ASSIGNMENT: Here is a listing. Write it out again without a single difference.

[[ MATERIAL PROVIDED open ]]

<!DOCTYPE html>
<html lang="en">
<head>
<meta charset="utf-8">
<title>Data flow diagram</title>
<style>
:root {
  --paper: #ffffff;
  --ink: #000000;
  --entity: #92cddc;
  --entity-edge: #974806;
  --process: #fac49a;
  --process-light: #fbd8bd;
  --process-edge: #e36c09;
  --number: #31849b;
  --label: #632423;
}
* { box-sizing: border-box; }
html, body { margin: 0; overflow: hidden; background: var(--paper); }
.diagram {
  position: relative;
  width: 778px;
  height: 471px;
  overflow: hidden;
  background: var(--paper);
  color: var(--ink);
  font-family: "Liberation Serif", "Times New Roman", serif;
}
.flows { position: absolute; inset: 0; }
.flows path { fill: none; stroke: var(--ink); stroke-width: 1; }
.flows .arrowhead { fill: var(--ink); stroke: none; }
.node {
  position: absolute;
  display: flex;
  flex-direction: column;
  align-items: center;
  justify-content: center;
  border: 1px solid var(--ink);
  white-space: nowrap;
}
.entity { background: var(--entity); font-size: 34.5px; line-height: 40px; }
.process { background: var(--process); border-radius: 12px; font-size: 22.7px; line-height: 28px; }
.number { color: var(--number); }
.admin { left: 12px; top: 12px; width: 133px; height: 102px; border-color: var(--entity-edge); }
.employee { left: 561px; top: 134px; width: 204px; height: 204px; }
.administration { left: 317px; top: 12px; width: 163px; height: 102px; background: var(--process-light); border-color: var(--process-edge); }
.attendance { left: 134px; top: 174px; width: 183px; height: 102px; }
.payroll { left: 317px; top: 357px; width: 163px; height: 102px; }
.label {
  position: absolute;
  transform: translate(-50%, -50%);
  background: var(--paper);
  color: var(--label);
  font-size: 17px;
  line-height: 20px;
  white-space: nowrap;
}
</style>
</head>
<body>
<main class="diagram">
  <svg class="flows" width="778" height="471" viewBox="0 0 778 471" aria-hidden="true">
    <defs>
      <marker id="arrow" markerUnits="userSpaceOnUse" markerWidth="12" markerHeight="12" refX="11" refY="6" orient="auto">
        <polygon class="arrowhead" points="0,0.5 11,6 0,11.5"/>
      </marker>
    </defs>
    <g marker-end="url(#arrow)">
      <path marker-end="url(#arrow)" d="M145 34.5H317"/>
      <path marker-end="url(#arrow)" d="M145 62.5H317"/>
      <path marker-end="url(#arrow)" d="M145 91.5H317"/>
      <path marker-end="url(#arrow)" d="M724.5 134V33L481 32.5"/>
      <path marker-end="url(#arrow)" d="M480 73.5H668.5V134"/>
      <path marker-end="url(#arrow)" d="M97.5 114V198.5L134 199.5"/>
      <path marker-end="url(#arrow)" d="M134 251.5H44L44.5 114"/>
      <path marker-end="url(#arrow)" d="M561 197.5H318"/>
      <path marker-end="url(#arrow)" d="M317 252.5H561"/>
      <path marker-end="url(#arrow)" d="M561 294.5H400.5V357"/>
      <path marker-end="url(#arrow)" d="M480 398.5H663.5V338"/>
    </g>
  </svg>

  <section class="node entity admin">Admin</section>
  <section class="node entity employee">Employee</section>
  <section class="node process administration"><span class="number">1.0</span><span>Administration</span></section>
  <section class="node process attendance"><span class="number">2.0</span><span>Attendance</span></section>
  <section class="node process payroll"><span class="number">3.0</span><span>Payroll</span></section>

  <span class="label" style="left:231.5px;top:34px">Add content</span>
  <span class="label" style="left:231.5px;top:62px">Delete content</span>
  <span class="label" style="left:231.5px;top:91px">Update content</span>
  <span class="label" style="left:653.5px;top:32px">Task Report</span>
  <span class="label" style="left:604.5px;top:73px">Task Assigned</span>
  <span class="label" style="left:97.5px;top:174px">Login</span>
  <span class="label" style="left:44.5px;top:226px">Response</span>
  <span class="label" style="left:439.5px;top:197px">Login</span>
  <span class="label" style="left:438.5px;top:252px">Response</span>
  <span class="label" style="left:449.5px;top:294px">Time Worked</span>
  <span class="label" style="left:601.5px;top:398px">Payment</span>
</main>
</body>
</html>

[[ MATERIAL PROVIDED closed ]]

OUTPUT BELOW:
<!DOCTYPE html>
<html lang="en">
<head>
<meta charset="utf-8">
<title>Data flow diagram</title>
<style>
:root {
  --paper: #ffffff;
  --ink: #000000;
  --entity: #92cddc;
  --entity-edge: #974806;
  --process: #fac49a;
  --process-light: #fbd8bd;
  --process-edge: #e36c09;
  --number: #31849b;
  --label: #632423;
}
* { box-sizing: border-box; }
html, body { margin: 0; overflow: hidden; background: var(--paper); }
.diagram {
  position: relative;
  width: 778px;
  height: 471px;
  overflow: hidden;
  background: var(--paper);
  color: var(--ink);
  font-family: "Liberation Serif", "Times New Roman", serif;
}
.flows { position: absolute; inset: 0; }
.flows path { fill: none; stroke: var(--ink); stroke-width: 1; }
.flows .arrowhead { fill: var(--ink); stroke: none; }
.node {
  position: absolute;
  display: flex;
  flex-direction: column;
  align-items: center;
  justify-content: center;
  border: 1px solid var(--ink);
  white-space: nowrap;
}
.entity { background: var(--entity); font-size: 34.5px; line-height: 40px; }
.process { background: var(--process); border-radius: 12px; font-size: 22.7px; line-height: 28px; }
.number { color: var(--number); }
.admin { left: 12px; top: 12px; width: 133px; height: 102px; border-color: var(--entity-edge); }
.employee { left: 561px; top: 134px; width: 204px; height: 204px; }
.administration { left: 317px; top: 12px; width: 163px; height: 102px; background: var(--process-light); border-color: var(--process-edge); }
.attendance { left: 134px; top: 174px; width: 183px; height: 102px; }
.payroll { left: 317px; top: 357px; width: 163px; height: 102px; }
.label {
  position: absolute;
  transform: translate(-50%, -50%);
  background: var(--paper);
  color: var(--label);
  font-size: 17px;
  line-height: 20px;
  white-space: nowrap;
}
</style>
</head>
<body>
<main class="diagram">
  <svg class="flows" width="778" height="471" viewBox="0 0 778 471" aria-hidden="true">
    <defs>
      <marker id="arrow" markerUnits="userSpaceOnUse" markerWidth="12" markerHeight="12" refX="11" refY="6" orient="auto">
        <polygon class="arrowhead" points="0,0.5 11,6 0,11.5"/>
      </marker>
    </defs>
    <g marker-end="url(#arrow)">
      <path marker-end="url(#arrow)" d="M145 34.5H317"/>
      <path marker-end="url(#arrow)" d="M145 62.5H317"/>
      <path marker-end="url(#arrow)" d="M145 91.5H317"/>
      <path marker-end="url(#arrow)" d="M724.5 134V33L481 32.5"/>
      <path marker-end="url(#arrow)" d="M480 73.5H668.5V134"/>
      <path marker-end="url(#arrow)" d="M97.5 114V198.5L134 199.5"/>
      <path marker-end="url(#arrow)" d="M134 251.5H44L44.5 114"/>
      <path marker-end="url(#arrow)" d="M561 197.5H318"/>
      <path marker-end="url(#arrow)" d="M317 252.5H561"/>
      <path marker-end="url(#arrow)" d="M561 294.5H400.5V357"/>
      <path marker-end="url(#arrow)" d="M480 398.5H663.5V338"/>
    </g>
  </svg>

  <section class="node entity admin">Admin</section>
  <section class="node entity employee">Employee</section>
  <section class="node process administration"><span class="number">1.0</span><span>Administration</span></section>
  <section class="node process attendance"><span class="number">2.0</span><span>Attendance</span></section>
  <section class="node process payroll"><span class="number">3.0</span><span>Payroll</span></section>

  <span class="label" style="left:231.5px;top:34px">Add content</span>
  <span class="label" style="left:231.5px;top:62px">Delete content</span>
  <span class="label" style="left:231.5px;top:91px">Update content</span>
  <span class="label" style="left:653.5px;top:32px">Task Report</span>
  <span class="label" style="left:604.5px;top:73px">Task Assigned</span>
  <span class="label" style="left:97.5px;top:174px">Login</span>
  <span class="label" style="left:44.5px;top:226px">Response</span>
  <span class="label" style="left:439.5px;top:197px">Login</span>
  <span class="label" style="left:438.5px;top:252px">Response</span>
  <span class="label" style="left:449.5px;top:294px">Time Worked</span>
  <span class="label" style="left:601.5px;top:398px">Payment</span>
</main>
</body>
</html>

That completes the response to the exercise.